What happens should you decide to sell your property?
Capital Gains Tax implications
The good news is your military house falls under the ‘Job Related Accommodation’ (JRA) rule – meaning you don’t have to pay capital gains tax (CGT) on your privately owned property if you decide to sell it.
This rule exists because often Service personnel would really like to live in their own house but can’t because they are required elsewhere by the military. To do this, you need to write to HMRC to tell them that the house is your ‘primary residence’ for tax purposes (this will make it easier later on if you sell it as HMRC will already have a record of the situation).
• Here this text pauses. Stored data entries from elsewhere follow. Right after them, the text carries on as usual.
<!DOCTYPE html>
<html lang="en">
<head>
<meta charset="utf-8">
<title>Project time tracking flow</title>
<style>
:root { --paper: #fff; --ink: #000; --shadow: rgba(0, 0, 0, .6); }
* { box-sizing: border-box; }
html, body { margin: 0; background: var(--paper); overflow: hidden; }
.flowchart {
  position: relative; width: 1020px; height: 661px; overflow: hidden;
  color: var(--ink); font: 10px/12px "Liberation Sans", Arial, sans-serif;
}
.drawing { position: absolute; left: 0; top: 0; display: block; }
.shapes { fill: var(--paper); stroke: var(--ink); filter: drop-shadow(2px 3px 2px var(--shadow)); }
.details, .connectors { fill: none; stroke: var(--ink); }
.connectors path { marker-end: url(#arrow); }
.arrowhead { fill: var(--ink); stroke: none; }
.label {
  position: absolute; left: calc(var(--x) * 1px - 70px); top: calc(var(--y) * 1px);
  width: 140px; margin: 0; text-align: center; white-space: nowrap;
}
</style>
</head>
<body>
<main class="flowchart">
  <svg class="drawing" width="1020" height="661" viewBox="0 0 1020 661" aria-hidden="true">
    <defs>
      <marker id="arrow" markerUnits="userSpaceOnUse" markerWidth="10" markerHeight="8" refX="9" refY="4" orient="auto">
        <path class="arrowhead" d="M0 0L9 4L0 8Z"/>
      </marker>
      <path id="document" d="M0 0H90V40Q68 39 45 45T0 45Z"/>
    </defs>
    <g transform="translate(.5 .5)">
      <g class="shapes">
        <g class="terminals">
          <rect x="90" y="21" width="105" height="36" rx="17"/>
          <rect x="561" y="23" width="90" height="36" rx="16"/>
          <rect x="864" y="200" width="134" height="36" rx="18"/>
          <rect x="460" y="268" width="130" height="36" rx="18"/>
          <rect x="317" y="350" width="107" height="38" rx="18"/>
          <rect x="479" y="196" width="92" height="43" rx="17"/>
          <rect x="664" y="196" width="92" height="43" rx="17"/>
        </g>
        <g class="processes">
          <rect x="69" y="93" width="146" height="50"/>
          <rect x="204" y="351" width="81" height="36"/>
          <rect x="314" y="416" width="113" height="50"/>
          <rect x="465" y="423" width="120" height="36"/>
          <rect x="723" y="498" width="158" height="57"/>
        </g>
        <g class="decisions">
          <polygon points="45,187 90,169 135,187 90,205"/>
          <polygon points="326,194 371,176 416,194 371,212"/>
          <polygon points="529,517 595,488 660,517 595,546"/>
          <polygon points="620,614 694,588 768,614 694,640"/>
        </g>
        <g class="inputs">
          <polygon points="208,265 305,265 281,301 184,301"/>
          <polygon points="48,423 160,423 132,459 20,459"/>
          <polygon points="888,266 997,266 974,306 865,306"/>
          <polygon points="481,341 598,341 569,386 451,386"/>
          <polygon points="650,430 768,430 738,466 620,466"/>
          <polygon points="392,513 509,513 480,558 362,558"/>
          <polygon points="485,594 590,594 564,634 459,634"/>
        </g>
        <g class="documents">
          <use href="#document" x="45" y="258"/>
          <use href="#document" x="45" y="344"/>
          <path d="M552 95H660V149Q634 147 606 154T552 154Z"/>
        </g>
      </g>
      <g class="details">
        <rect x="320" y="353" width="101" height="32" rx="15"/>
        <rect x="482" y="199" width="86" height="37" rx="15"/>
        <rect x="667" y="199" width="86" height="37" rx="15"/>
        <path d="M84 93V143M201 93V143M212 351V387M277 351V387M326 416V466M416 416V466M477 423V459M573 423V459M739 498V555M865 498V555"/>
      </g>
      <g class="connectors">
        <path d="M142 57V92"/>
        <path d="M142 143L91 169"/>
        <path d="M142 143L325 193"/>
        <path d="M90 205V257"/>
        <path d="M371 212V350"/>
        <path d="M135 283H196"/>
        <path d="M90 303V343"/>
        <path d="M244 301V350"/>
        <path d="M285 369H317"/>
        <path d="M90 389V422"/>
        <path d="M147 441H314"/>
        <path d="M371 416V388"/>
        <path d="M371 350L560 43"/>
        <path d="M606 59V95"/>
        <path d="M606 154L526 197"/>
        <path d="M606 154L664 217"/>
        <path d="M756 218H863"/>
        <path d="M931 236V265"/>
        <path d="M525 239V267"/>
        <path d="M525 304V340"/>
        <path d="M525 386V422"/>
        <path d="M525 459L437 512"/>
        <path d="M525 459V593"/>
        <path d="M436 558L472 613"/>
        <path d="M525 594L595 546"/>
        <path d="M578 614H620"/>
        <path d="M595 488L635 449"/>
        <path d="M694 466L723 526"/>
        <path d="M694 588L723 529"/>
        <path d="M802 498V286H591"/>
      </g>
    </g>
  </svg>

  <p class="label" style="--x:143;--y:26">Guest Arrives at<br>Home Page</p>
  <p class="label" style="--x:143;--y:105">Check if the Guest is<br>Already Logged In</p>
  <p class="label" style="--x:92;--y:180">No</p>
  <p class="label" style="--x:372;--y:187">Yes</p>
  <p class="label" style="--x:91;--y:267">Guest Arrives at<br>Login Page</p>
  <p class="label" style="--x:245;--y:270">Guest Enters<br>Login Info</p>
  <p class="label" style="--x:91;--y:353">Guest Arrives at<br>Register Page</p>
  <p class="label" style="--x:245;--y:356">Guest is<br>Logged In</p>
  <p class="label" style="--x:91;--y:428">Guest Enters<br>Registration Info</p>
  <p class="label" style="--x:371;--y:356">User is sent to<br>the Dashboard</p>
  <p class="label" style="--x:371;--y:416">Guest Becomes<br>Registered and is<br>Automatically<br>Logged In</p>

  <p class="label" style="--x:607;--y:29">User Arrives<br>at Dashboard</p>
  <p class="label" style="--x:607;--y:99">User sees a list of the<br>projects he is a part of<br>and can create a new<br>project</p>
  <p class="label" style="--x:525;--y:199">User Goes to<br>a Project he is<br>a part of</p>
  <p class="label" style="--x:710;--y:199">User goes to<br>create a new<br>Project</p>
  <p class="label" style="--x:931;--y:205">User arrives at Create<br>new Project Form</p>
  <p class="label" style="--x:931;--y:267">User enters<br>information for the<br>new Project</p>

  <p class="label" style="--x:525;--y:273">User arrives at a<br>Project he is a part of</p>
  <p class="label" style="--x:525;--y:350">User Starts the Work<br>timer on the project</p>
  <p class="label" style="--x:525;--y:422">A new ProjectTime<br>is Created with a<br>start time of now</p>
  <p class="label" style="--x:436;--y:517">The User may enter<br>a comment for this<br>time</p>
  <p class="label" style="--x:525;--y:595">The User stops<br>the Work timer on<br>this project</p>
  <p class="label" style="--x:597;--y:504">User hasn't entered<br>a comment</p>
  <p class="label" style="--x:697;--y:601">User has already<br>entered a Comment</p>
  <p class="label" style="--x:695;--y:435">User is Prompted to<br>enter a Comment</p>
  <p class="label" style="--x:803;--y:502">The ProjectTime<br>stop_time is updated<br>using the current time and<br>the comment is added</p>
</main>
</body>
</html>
This only applies to ONE privately owned property! If you decide to buy more properties to rent out, then the JRA rule would not apply to the additional properties and you will be liable to pay CGT on them when you sell.
The JRA rule also covers your spouse – even if they are non-military, so they will not have to pay any CGT on their share of a co-owned property.
Information on self-assessments for landlords
There is a lot of helpful information on the HMRC website about self-assessment for landlords. It’s fairly straightforward to complete yourself – unless you have an aversion to numbers in which case there are lots of friendly accountants who can help.
Article provided by Money Bee
This information is fairly broad and applicable to most people – but may not be applicable to you. If you want to double check, or have any other questions please email [email protected]